I've been thinking about it for a week or so now. I loved the space the movie had - both the cinematography, the soundtrack, and the dialogue. There was room to move in there, to breathe, it was quiet. I identified with both characters, the actors were amazing.
I'm going to talk about the movie now.
The descriptions of the movie i have seen seemed slightly skewed to me.
From SBS Films
Lena (Dannielle Hall) has an absent Irish father she longs to see and an Aboriginal mother she finds disgusting. When she breaks away, she meets up with petty crim Vaughn (Damien Pitt) who’s just escaped from low security prison to reluctantly visit his dying mother. Blonde and light-skinned, Lena is remains in denial about her Aboriginal heritage; Vaughn is an angry young man with a grudge against all whites.

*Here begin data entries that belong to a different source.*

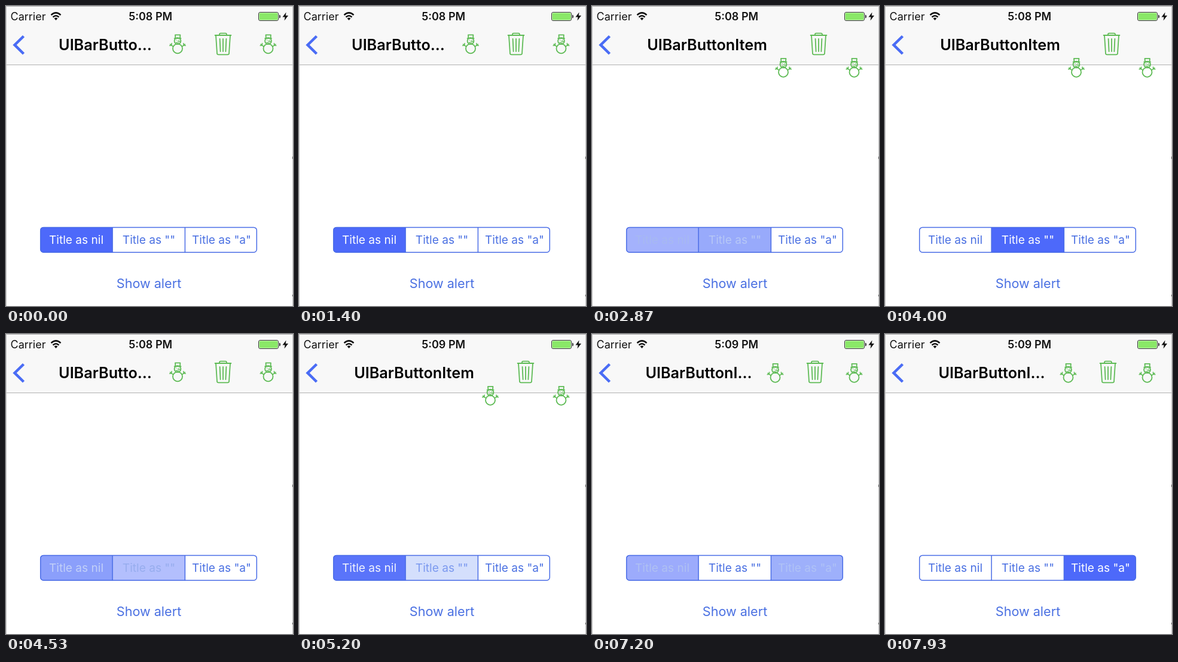
These frames come from a looping animation (480x502 px, 8000 ms). An HTML page:

```html
<!DOCTYPE html>
<html lang="en">
<head>
<meta charset="utf-8">
<title>Bar button items</title>
<style>
  :root { --blue: #4d69fa; --ink: #4a70e2; --tint: #dfe9fc; --pale: #7091ee; --green: #5ebb55; }
  html, body { margin: 0; width: 100%; height: 100%; overflow: hidden; background: #fff; }
  svg { display: block; width: 100%; height: 100%; }
  text { font-family: Inter, Roboto, sans-serif; text-anchor: middle; }
  .status { font-size: 18px; fill: #111; }
  .title { font-size: 25.2px; font-weight: 600; fill: #000; }
  .link { font-size: 21.6px; fill: var(--ink); }
  .seg text { font-size: 19.1px; fill: currentColor; }
  .icon { fill: none; stroke: var(--green); stroke-width: 1.8; stroke-linecap: round; stroke-linejoin: round; }

  /* Steps hold each state; only the cross-fades after a tap are linear. */
  .seg, .layout, .clock { animation: 8s step-end infinite; }
  .seg.nil { animation-name: segNil; }
  .seg.empty { animation-name: segEmpty; }
  .seg.letter { animation-name: segLetter; }
  .layout.nil { animation-name: showNil; }
  .layout.empty { animation-name: showEmpty; }
  .layout.letter { animation-name: showLetter; }
  .clock.before { animation-name: clockBefore; }
  .clock.after { animation-name: clockAfter; }

  @keyframes segNil {
    0% { fill: var(--blue); color: #fff; }
    33.75%, 64.6875%, 88.075% { fill: var(--blue); color: #fff; animation-timing-function: linear; }
    38.125%, 69.0625%, 92.45%, 100% { fill: #fff; color: var(--ink); }
    53.25%, 75% { fill: var(--tint); color: var(--pale); }
    54.125%, 76.1875% { fill: var(--tint); color: var(--pale); animation-timing-function: linear; }
    58.5%, 80.5625% { fill: var(--blue); color: #fff; }
  }
  @keyframes segEmpty {
    0%, 58.5%, 80.5625%, 100% { fill: #fff; color: var(--ink); }
    32%, 63.625% { fill: var(--tint); color: var(--pale); }
    33.75%, 64.6875% { fill: var(--tint); color: var(--pale); animation-timing-function: linear; }
    38.125%, 69.0625% { fill: var(--blue); color: #fff; }
    54.125%, 76.1875% { fill: var(--blue); color: #fff; animation-timing-function: linear; }
  }
  @keyframes segLetter {
    0% { fill: #fff; color: var(--ink); }
    86.75% { fill: var(--tint); color: var(--pale); }
    88.075% { fill: var(--tint); color: var(--pale); animation-timing-function: linear; }
    92.45%, 100% { fill: var(--blue); color: #fff; }
  }
  @keyframes showNil {
    0%, 54.125%, 76.1875% { visibility: visible; }
    33.75%, 64.6875%, 88.075%, 100% { visibility: hidden; }
  }
  @keyframes showEmpty {
    0%, 54.125%, 76.1875%, 100% { visibility: hidden; }
    33.75%, 64.6875% { visibility: visible; }
  }
  @keyframes showLetter {
    0% { visibility: hidden; }
    88.075%, 100% { visibility: visible; }
  }
  @keyframes clockBefore {
    0% { visibility: visible; }
    57.5%, 100% { visibility: hidden; }
  }
  @keyframes clockAfter {
    0% { visibility: hidden; }
    57.5%, 100% { visibility: visible; }
  }
</style>
</head>
<body>
<svg viewBox="0 0 480 502" preserveAspectRatio="none">
  <defs>
    <g id="snowman" class="icon">
      <path d="M-3.6 -10.6 L-4 -16.2 H4.4 L4 -10.6 M-5.4 -10.4 H5.6"/>
      <circle cy="-6" r="5.4"/>
      <circle cy="6.8" r="8"/>
      <path id="arm" d="M7.4 3.4 L12.4 -.4 M10.2 1.2 L10 -2 M10.2 1.2 L13.2 1.8" stroke-width="1.6"/>
      <use href="#arm" transform="scale(-1 1)"/>
      <path d="M-2 -7.6 h.1 M2.2 -7.6 h.1 M.2 -5.6 L4 -5 M-2.4 -3.6 Q-.4 -2 1.6 -3" stroke-width="1.4"/>
    </g>
    <g id="trash" class="icon">
      <path d="M-6 -15.2 V-16.5 Q-6 -18.4 -4 -18.4 H4 Q6 -18.4 6 -16.5 V-15.2"/>
      <path d="M-13.4 -15 H13.4 M-12 -14.8 L-10 15.5 Q-9.8 17.4 -7.5 17.4 H7.5 Q9.8 17.4 10 15.5 L12 -14.8"/>
      <path d="M-5.4 -9 L-4.4 12 M0 -9 V12 M5.4 -9 L4.4 12"/>
    </g>
    <clipPath id="pill"><rect x="57.3" y="370" width="362.2" height="42.4" rx="5"/></clipPath>
  </defs>

  <rect width="480" height="502" fill="#fff"/>
  <rect width="480" height="98" fill="#f8f8f8"/>
  <rect y="98" width="480" height="1" fill="#b0b0b0"/>
  <path d="M0 .5 H480" stroke="#aaa"/>
  <path d="M.5 0 V502 M479.5 0 V502" stroke="#c8c8c8"/>
  <path d="M479.5 252 v4 M479.5 483 v3" stroke="#555"/>

  <text class="status" x="37" y="24">Carrier</text>
  <g fill="none" stroke="#111" stroke-width="2.5">
    <path d="M75.5 15.2 Q83.5 7.6 91.5 15.2 M78.5 18.6 Q83.5 13.8 88.5 18.6"/>
    <path d="M83.5 24 L80.6 20.8 Q83.5 18.4 86.4 20.8 Z" fill="#111" stroke="none"/>
  </g>
  <g class="status" font-weight="600">
    <text class="clock before" x="241.7" y="24">5:08 PM</text>
    <text class="clock after" x="241.7" y="24">5:09 PM</text>
  </g>
  <rect x="422.5" y="10.5" width="33" height="14" rx="2.5" fill="#fff" stroke="#333"/>
  <rect x="423.5" y="11.5" width="31" height="12" rx="1.5" fill="#8ae868"/>
  <path d="M457 14.5 Q459 15 459 17.5 Q459 20 457 20.5 Z" fill="#222"/>
  <path d="M468.5 10.5 L462.5 18.5 H466.5 L465.5 24.5 L472 16 H467.7 Z" fill="#111"/>

  <path d="M29.5 50.5 L14.5 65.2 L29.5 80" fill="none" stroke="#4a6cf5" stroke-width="4.5"/>

  <g class="layout nil">
    <text class="title" x="166" y="74">UIBarButto…</text>
    <use href="#snowman" x="287" y="64.5"/>
    <use href="#trash" x="363" y="64"/>
    <use href="#snowman" x="438.5" y="64.5"/>
  </g>
  <g class="layout empty">
    <text class="title" x="192.5" y="74">UIBarButtonItem</text>
    <use href="#snowman" x="320" y="104"/>
    <use href="#trash" x="379" y="64"/>
    <use href="#snowman" x="438.5" y="104"/>
  </g>
  <g class="layout letter">
    <text class="title" x="178.5" y="74">UIBarButtonI…</text>
    <use href="#snowman" x="306.5" y="66"/>
    <use href="#trash" x="373" y="64"/>
    <use href="#snowman" x="438.5" y="66"/>
  </g>

  <g clip-path="url(#pill)">
    <g class="seg nil"><rect x="57" y="370" width="121.2" height="43"/><text x="117.5" y="398">Title as nil</text></g>
    <g class="seg empty"><rect x="178.2" y="370" width="121.2" height="43"/><text x="239" y="398">Title as ""</text></g>
    <g class="seg letter"><rect x="299.4" y="370" width="121" height="43"/><text x="360.5" y="398">Title as "a"</text></g>
  </g>
  <g fill="none" stroke="#4a6de6" stroke-width="1.5">
    <rect x="57.7" y="370.4" width="361.6" height="41.8" rx="5"/>
    <path d="M178.1 371 V412 M299.4 371 V412"/>
  </g>

  <text class="link" x="239" y="472">Show alert</text>
</svg>
</body>
</html>
```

An uneasy relationship begins to form as they hit the road heading to Sydney, taking them on a journey that’s as emotional as it is physical, as revealing as it is desperate.and the listener
"...follows Lena, a young girl who shuns her aboriginal mother and, in the process, her entire heritage and heads to Sydney hoping to find her Irish father."I'm not saying that that didn't happen - it's just that it seems a slightly surface way of seeing the movie. For me there were deeper layers than that. For instance, i didn't feel that Lena had abandoned her aboriginal heritage, or rejected it. When the aboriginal woman askes her who are her people, she just looked at her, but it wasn't with disgust at having her aboriginal heritage 'outed', it was amazment that someone had noticed and seen the inside her, not just her apparent outward appearance. Vaughn looks at her, surprised, and i think a little embarrased that he had not noticed her but only seen her at 'face value', much the same way that people treat him, as an aboriginal man.

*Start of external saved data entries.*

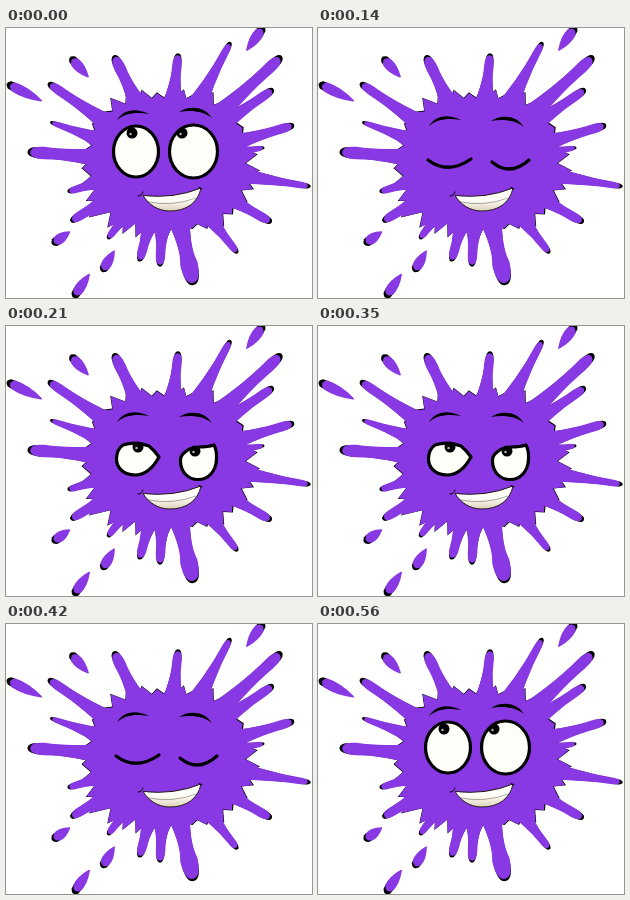
Write an HTML page that moves like this. It is 306 px wide and 270 px high and loops after 0.63 s.

```html
<!DOCTYPE html>
<html lang="en">
<head>
<meta charset="utf-8">
<title>Blinking splat</title>
<style>
  html, body { margin: 0; width: 100%; height: 100%; overflow: hidden; background: #fff; }
  svg { display: block; width: 306px; height: 270px; }
  .line { fill: none; stroke: #000; stroke-linecap: round; }
  .eye { fill: #fffffa; stroke: #000; stroke-width: 3.2; stroke-linejoin: round; }
</style>
</head>
<body>
<svg viewBox="0 0 306 270">
  <defs>
    <linearGradient id="teeth" x2="0" y2="1">
      <stop offset=".5" stop-color="#fffffa"/>
      <stop offset="1" stop-color="#ded2b8"/>
    </linearGradient>
    <g id="splat" stroke-width="1.5" stroke-linejoin="round"></g>
    <path id="brow-l" d="M111 96C117 86 129 83 143 90C129 88 120 89 111 96Z"/>
    <path id="brow-r" d="M173 91C183 84 199 85 206 97C197 90 185 89 173 91Z"/>
    <g id="pupil"><circle r="5.500"/><circle cx="-1.500" cy="1" r="1.200" fill="#bbb"/></g>
  </defs>
  <use href="#splat" fill="#000" transform="translate(160 135) scale(1.026)"/>
  <use href="#splat" fill="#8939e3" stroke="#8939e3" transform="translate(160 135)"/>

  <path d="M137 167.500Q168 171 195 160C192 175 180 183 164 183C152 183 143 177 137 167.500Z" fill="url(#teeth)" stroke="#221a1a" stroke-width="1"/>
  <path class="line" stroke-width="1" d="M132 168Q136 168 137 164M193 159.500L196 161"/>
  <path class="line" stroke="#000" stroke-width=".7" opacity=".45" d="M143 174Q166 179 190 170"/>

  <g class="pose">
    <use href="#brow-l" y="-4"/><use href="#brow-r" y="-7"/>
    <ellipse class="eye" cx="130" cy="123.500" rx="22.500" ry="25.500"/>
    <ellipse class="eye" cx="187.500" cy="123.500" rx="24" ry="26.500"/>
    <use href="#pupil" x="126" y="105"/><use href="#pupil" x="176" y="105"/>
  </g>
  <g class="pose">
    <use href="#brow-l"/><use href="#brow-r"/>
    <path class="eye" d="M110.500 132Q111 123 117 119Q130 115 143 120Q149 125 153 131C147 142 139 149 129 149C118 149 110 142 110.500 132Z"/>
    <path class="eye" d="M174.500 136Q174 130 178 127Q184 121 193 121Q202 121 208 119Q211 125 210.500 133C210 145 203 153.500 192 153.500C182 153.500 175 146 174.500 136Z"/>
    <use href="#pupil" x="132" y="121"/><use href="#pupil" x="189" y="125"/>
  </g>
  <g class="pose">
    <use href="#brow-l" y="2"/><use href="#brow-r" y="2"/>
    <path class="line" stroke-width="3.2" d="M110 132Q130 147 153 131M174 134Q192 149 211 132"/>
  </g>
</svg>
<script>
  const CENTER = { x: 160, y: 135 };
  const STEP = 70;
  const BLINK = [0, 1, 2, 1, 0, 1, 2, 1, 0];
  const splat = document.getElementById('splat');
  const poses = [...document.querySelectorAll('.pose')];
  const random = seed => Math.abs(Math.sin(seed * 12.9898) * 43758.5453) % 1;

  function addPath(d, angle = 0) {
    const path = document.createElementNS('http://www.w3.org/2000/svg', 'path');
    path.setAttribute('d', d);
    path.setAttribute('transform', `rotate(${angle})`);
    splat.append(path);
  }

  // Draws a shape along the ray from the centre to its tip.
  function radiate(x, y, shape) {
    const dx = x - CENTER.x, dy = y - CENTER.y;
    addPath(shape(Math.hypot(dx, dy)), Math.atan2(dy, dx) * 180 / Math.PI);
  }

  // A limb narrows from the body, then swells into a rounded bulb.
  function limb([x, y, bulb]) {
    radiate(x, y, tip => {
      const root = 48, neck = (root + tip) / 2, head = tip - 2.4 * bulb;
      return `M${root} -13Q${neck} -3 ${head} ${-bulb}Q${tip} ${-bulb} ${tip} 0` +
        `Q${tip} ${bulb} ${head} ${bulb}Q${neck} 3 ${root} 13Z`;
    });
  }

  function drop([x, y, length]) {
    radiate(x, y, tip => {
      const tail = tip - length, belly = tip - length / 2;
      return `M${tail} 0Q${belly} -6 ${tip - 4} -4Q${tip + 2} 0 ${tip - 4} 4Q${belly} 6 ${tail} 0Z`;
    });
  }

  // Squarish blob with ragged teeth, longest along the bottom.
  function body(teeth) {
    const points = [];
    for (let i = 0; i < teeth * 2; i++) {
      const angle = (i + 0.4 * random(i + 9)) * Math.PI / teeth;
      const c = Math.cos(angle), s = Math.sin(angle);
      const edge = (Math.abs(c / 76) ** 2.5 + Math.abs(s / 63) ** 2.5) ** -0.4;
      const reach = i % 2 ? 4 + (10 + 8 * Math.max(s, 0)) * random(i) : 0;
      points.push(`${(edge + reach) * c + 2} ${(edge + reach) * s - 1}`);
    }
    addPath(`M${points.join('L')}Z`);
  }

  body(34);
  [
    [109, 30, 5], [172, 28, 4], [223, 17, 3], [273, 31, 5], [265, 63, 4], [285, 98, 4],
    [256, 120, 2], [301, 158, 2.5], [263, 193, 4], [230, 223, 3], [187, 254, 8],
    [154, 236, 4], [134, 231, 4], [103, 209, 3], [67, 192, 4], [64, 163, 3],
    [25, 124, 5.5], [47, 95, 2], [45, 57, 4]
  ].forEach(limb);
  [
    [4, 57, 35], [66, 31, 24], [256, 1, 26], [48, 215, 19], [69, 267, 25], [97, 242, 22]
  ].forEach(drop);

  function draw() {
    const pose = BLINK[Math.floor(performance.now() / STEP) % BLINK.length];
    poses.forEach((group, i) => { group.style.display = i === pose ? 'inline' : 'none'; });
    requestAnimationFrame(draw);
  }
  draw();
</script>
</body>
</html>
```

The search that both lena and vaughn undertake for their parent's did happen, obviously, and on other levels it is a journey that is a common human experience, the search for knowledge and understanding, for truth and honesty. But, you know, i could be reading too much into it. Certainly the scene where Vaughan gets home to his mothers house is riveting and heart-rendering.
I enjoyed the fact that it felt like the movie ended in a unnatural place (for western time paradigms), with an apparent ending, but to me, we were part of the way through. And there didn't need to be more movie.
Skillfull story-telling and movie-making. Get it out on video - treat yourself.
From Native Networks
"Filmmaker Ivan Sen (Gamilaroi) drew on his own background as the child of an Aboriginal mother and an absent white father for the screenplay of his first feature-length work, Beneath Clouds, filmed on a $2.5 million dollar budget. This film about a teenager's search for her father won Sen global acclaim, screening at the 2003 Sundance Film Festival and winning the Premiere First Movie Award at the 2002 Berlin Film Festival and the 2002 Best Director Award from the Australian Film Institute.and
"Australian filmmaker Ivan Sen blends controlled composition with spontaneity in this interior road film, where two hitchhiking Aboriginal teens meet on the long road to Sydney. In this partly autobiographical film, his first feature, Sen mirrors the clash between Lena and Vaughn's personal ideals and disappointments through land, identity, and their tale-telling encounters along the way, always emphasizing the journey over the destination.and a review
"Beneath Clouds strikes a chord in indigenous and non-indigenous minds and hearts by subtly revealing something all of us should remember: we each have the power of choice." - Bird Runningwater, Sundance Native Forum